**What you are asked to do:**
For the records below, please print exactly and only the lines from the one with "382L214 368Q224 367" down to the one with "--water-3: #78dbe9;", both ends included, omitting the pictures.

(Pictures paired with source code)

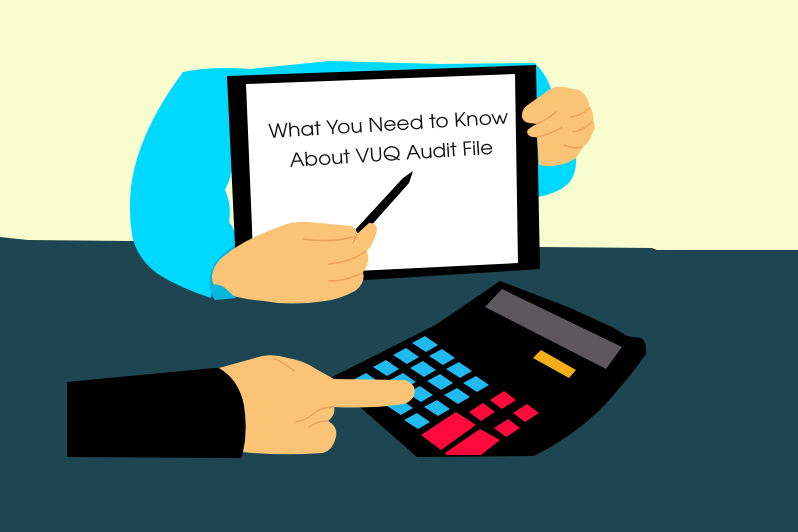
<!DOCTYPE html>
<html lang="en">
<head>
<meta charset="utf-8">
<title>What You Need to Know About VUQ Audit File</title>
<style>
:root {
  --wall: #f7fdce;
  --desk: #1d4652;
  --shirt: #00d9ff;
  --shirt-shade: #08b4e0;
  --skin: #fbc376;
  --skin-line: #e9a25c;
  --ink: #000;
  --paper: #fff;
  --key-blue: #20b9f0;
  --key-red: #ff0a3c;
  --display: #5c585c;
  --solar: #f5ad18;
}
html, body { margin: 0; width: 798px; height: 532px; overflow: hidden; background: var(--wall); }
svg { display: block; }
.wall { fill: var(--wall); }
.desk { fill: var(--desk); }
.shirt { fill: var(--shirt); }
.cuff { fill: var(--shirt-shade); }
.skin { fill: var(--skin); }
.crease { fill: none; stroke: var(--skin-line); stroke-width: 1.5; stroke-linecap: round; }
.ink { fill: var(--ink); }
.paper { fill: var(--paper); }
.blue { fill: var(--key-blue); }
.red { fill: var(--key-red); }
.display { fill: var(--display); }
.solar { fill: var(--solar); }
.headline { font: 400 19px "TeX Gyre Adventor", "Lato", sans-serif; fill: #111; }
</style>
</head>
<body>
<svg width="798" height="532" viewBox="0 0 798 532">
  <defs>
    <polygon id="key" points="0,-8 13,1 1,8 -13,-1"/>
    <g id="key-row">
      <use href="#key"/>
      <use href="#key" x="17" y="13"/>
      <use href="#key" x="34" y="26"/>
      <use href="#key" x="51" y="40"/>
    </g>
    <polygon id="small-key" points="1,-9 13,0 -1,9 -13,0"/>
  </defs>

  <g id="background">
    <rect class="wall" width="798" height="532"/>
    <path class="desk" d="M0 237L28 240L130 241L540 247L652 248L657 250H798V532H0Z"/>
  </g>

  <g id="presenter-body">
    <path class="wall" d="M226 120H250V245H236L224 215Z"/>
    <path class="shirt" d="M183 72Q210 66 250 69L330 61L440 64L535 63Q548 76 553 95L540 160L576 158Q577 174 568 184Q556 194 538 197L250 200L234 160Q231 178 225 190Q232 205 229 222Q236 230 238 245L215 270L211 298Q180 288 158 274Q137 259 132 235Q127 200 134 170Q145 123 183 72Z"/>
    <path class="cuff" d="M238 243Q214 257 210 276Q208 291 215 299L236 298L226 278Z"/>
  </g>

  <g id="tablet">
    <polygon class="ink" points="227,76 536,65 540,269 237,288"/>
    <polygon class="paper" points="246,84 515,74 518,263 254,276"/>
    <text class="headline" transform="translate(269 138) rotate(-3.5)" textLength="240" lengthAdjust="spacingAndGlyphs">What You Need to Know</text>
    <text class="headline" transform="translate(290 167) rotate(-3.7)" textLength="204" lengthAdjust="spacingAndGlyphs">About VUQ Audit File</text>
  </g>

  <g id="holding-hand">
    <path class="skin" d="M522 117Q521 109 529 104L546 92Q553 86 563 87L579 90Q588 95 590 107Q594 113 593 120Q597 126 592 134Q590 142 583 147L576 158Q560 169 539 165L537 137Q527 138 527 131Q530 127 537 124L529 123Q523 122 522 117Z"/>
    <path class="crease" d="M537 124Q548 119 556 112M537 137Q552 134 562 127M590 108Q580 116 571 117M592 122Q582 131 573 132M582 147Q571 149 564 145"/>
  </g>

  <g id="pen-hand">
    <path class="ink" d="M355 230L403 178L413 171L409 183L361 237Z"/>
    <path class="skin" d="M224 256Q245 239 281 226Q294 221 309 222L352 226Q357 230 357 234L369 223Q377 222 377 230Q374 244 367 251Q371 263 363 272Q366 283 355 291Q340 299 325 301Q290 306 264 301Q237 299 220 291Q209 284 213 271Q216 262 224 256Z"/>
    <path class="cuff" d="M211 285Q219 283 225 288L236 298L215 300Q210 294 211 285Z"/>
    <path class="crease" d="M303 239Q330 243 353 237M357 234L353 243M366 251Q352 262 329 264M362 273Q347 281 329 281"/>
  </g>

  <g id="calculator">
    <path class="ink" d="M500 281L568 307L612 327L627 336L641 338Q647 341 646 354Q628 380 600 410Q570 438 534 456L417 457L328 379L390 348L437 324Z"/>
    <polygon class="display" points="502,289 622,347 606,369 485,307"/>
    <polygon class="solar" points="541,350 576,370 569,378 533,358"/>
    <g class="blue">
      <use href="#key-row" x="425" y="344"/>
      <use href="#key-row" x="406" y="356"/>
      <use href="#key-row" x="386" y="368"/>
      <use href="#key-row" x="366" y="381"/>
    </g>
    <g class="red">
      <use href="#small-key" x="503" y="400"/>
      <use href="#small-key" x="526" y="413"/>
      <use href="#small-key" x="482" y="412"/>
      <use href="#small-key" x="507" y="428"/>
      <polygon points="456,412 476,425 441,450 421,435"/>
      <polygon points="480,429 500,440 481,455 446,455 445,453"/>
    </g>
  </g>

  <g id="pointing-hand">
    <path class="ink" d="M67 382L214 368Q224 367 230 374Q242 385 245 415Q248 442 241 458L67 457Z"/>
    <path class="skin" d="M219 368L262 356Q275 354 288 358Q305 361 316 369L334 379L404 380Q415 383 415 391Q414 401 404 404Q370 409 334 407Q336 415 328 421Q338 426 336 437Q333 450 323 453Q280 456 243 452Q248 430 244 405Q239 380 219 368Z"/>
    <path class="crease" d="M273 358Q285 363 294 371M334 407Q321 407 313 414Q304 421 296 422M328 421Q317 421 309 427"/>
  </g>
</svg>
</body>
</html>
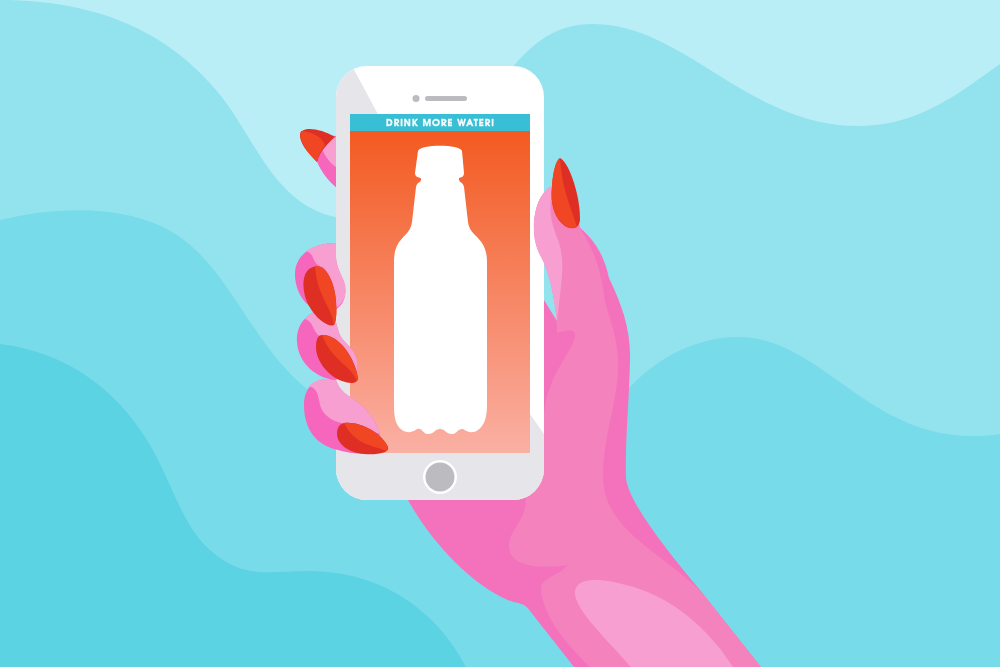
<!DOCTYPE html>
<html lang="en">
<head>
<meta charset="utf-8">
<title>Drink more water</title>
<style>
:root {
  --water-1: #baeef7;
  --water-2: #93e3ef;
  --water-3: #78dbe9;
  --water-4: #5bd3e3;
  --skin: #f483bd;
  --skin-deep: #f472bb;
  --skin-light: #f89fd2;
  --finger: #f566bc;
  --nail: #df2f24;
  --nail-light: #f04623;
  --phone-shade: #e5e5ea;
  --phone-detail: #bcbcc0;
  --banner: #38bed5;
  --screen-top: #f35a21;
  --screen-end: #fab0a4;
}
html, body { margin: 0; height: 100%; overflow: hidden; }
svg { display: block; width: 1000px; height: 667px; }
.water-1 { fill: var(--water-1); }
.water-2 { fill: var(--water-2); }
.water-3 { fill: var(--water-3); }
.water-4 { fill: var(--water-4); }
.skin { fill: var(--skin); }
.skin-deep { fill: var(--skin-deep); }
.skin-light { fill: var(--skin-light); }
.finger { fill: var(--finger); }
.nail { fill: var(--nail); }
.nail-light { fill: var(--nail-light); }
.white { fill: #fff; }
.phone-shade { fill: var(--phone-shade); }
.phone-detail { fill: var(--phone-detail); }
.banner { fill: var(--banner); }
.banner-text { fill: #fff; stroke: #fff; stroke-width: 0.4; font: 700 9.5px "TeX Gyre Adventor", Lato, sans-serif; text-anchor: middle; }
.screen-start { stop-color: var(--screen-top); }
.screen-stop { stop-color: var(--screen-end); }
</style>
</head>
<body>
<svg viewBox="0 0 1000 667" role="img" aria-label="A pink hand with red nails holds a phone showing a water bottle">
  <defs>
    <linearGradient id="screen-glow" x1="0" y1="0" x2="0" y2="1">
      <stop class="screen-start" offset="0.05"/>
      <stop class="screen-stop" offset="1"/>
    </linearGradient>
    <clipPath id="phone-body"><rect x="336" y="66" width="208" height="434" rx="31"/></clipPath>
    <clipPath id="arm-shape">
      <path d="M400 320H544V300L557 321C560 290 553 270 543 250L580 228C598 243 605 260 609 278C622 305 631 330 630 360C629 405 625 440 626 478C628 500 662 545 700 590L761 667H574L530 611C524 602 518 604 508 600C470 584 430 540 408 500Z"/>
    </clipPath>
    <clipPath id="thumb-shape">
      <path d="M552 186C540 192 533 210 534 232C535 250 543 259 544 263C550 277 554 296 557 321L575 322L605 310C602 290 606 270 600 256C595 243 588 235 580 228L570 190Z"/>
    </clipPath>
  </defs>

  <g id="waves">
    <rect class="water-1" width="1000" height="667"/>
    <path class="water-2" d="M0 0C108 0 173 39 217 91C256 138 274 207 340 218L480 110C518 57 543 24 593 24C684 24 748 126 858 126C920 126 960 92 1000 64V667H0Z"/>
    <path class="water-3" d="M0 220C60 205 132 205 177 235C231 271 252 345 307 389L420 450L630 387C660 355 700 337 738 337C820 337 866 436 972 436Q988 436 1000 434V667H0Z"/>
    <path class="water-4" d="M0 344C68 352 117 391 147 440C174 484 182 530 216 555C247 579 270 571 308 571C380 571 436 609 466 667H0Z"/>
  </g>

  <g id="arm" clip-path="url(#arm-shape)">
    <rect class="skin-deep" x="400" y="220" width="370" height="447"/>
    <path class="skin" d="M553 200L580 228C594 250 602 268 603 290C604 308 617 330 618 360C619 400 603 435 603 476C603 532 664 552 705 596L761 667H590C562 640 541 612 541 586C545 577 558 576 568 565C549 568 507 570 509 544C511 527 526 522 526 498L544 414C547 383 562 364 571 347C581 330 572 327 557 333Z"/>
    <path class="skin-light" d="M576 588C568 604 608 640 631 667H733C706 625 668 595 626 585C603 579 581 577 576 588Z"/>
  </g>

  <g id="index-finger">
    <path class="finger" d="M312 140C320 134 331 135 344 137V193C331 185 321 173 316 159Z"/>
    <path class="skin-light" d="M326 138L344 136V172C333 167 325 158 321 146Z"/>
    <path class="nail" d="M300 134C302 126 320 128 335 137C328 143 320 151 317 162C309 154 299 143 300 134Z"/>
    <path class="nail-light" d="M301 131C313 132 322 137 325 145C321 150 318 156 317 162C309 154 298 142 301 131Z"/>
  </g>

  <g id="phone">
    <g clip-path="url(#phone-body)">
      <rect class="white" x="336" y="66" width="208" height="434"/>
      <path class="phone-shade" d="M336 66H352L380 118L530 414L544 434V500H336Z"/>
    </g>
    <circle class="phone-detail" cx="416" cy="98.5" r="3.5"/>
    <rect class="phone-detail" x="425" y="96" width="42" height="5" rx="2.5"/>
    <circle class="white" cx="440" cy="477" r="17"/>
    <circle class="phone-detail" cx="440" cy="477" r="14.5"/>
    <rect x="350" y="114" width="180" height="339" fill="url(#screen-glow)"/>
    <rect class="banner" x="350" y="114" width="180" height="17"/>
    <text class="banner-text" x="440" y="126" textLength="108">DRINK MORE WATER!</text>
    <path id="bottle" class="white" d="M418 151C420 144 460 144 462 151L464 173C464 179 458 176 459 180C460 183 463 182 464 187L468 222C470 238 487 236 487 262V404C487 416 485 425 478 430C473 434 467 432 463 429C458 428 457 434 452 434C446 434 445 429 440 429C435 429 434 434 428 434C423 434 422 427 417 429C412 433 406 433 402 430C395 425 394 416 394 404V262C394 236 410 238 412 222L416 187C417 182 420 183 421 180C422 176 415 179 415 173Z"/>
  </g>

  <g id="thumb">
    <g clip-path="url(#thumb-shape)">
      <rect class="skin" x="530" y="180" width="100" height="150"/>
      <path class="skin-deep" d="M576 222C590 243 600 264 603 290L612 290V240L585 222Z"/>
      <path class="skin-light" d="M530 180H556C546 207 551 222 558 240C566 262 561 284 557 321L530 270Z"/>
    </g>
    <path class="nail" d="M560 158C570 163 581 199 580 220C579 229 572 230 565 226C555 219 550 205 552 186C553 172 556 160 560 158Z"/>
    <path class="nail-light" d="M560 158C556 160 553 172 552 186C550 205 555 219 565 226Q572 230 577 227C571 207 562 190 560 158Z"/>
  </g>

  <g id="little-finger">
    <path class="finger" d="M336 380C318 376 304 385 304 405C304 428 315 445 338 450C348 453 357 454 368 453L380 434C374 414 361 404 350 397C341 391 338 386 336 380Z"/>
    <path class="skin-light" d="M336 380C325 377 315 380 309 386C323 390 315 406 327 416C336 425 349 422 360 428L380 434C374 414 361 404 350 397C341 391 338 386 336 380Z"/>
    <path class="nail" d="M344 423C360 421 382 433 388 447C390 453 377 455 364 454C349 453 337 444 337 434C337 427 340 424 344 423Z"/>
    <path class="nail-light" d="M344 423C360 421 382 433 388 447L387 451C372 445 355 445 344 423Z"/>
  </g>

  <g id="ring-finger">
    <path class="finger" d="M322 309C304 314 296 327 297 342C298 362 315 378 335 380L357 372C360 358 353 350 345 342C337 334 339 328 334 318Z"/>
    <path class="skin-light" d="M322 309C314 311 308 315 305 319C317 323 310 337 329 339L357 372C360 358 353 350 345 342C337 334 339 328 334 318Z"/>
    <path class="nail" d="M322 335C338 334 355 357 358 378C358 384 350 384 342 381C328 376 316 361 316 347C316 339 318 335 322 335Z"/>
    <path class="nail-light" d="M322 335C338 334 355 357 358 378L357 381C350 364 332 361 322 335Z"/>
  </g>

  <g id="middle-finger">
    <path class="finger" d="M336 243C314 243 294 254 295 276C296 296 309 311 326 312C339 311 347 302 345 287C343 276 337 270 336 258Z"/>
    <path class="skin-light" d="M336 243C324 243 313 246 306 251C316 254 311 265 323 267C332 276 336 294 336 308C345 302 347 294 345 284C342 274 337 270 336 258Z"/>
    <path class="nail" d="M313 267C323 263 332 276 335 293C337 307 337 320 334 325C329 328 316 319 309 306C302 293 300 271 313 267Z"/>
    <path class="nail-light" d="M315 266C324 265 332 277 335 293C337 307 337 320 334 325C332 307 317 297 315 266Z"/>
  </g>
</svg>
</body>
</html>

**Response area:**
    <path class="ink" d="M67 382L214 368Q224 367 230 374Q242 385 245 415Q248 442 241 458L67 457Z"/>
    <path class="skin" d="M219 368L262 356Q275 354 288 358Q305 361 316 369L334 379L404 380Q415 383 415 391Q414 401 404 404Q370 409 334 407Q336 415 328 421Q338 426 336 437Q333 450 323 453Q280 456 243 452Q248 430 244 405Q239 380 219 368Z"/>
    <path class="crease" d="M273 358Q285 363 294 371M334 407Q321 407 313 414Q304 421 296 422M328 421Q317 421 309 427"/>
  </g>
</svg>
</body>
</html>
<!DOCTYPE html>
<html lang="en">
<head>
<meta charset="utf-8">
<title>Drink more water</title>
<style>
:root {
  --water-1: #baeef7;
  --water-2: #93e3ef;
  --water-3: #78dbe9;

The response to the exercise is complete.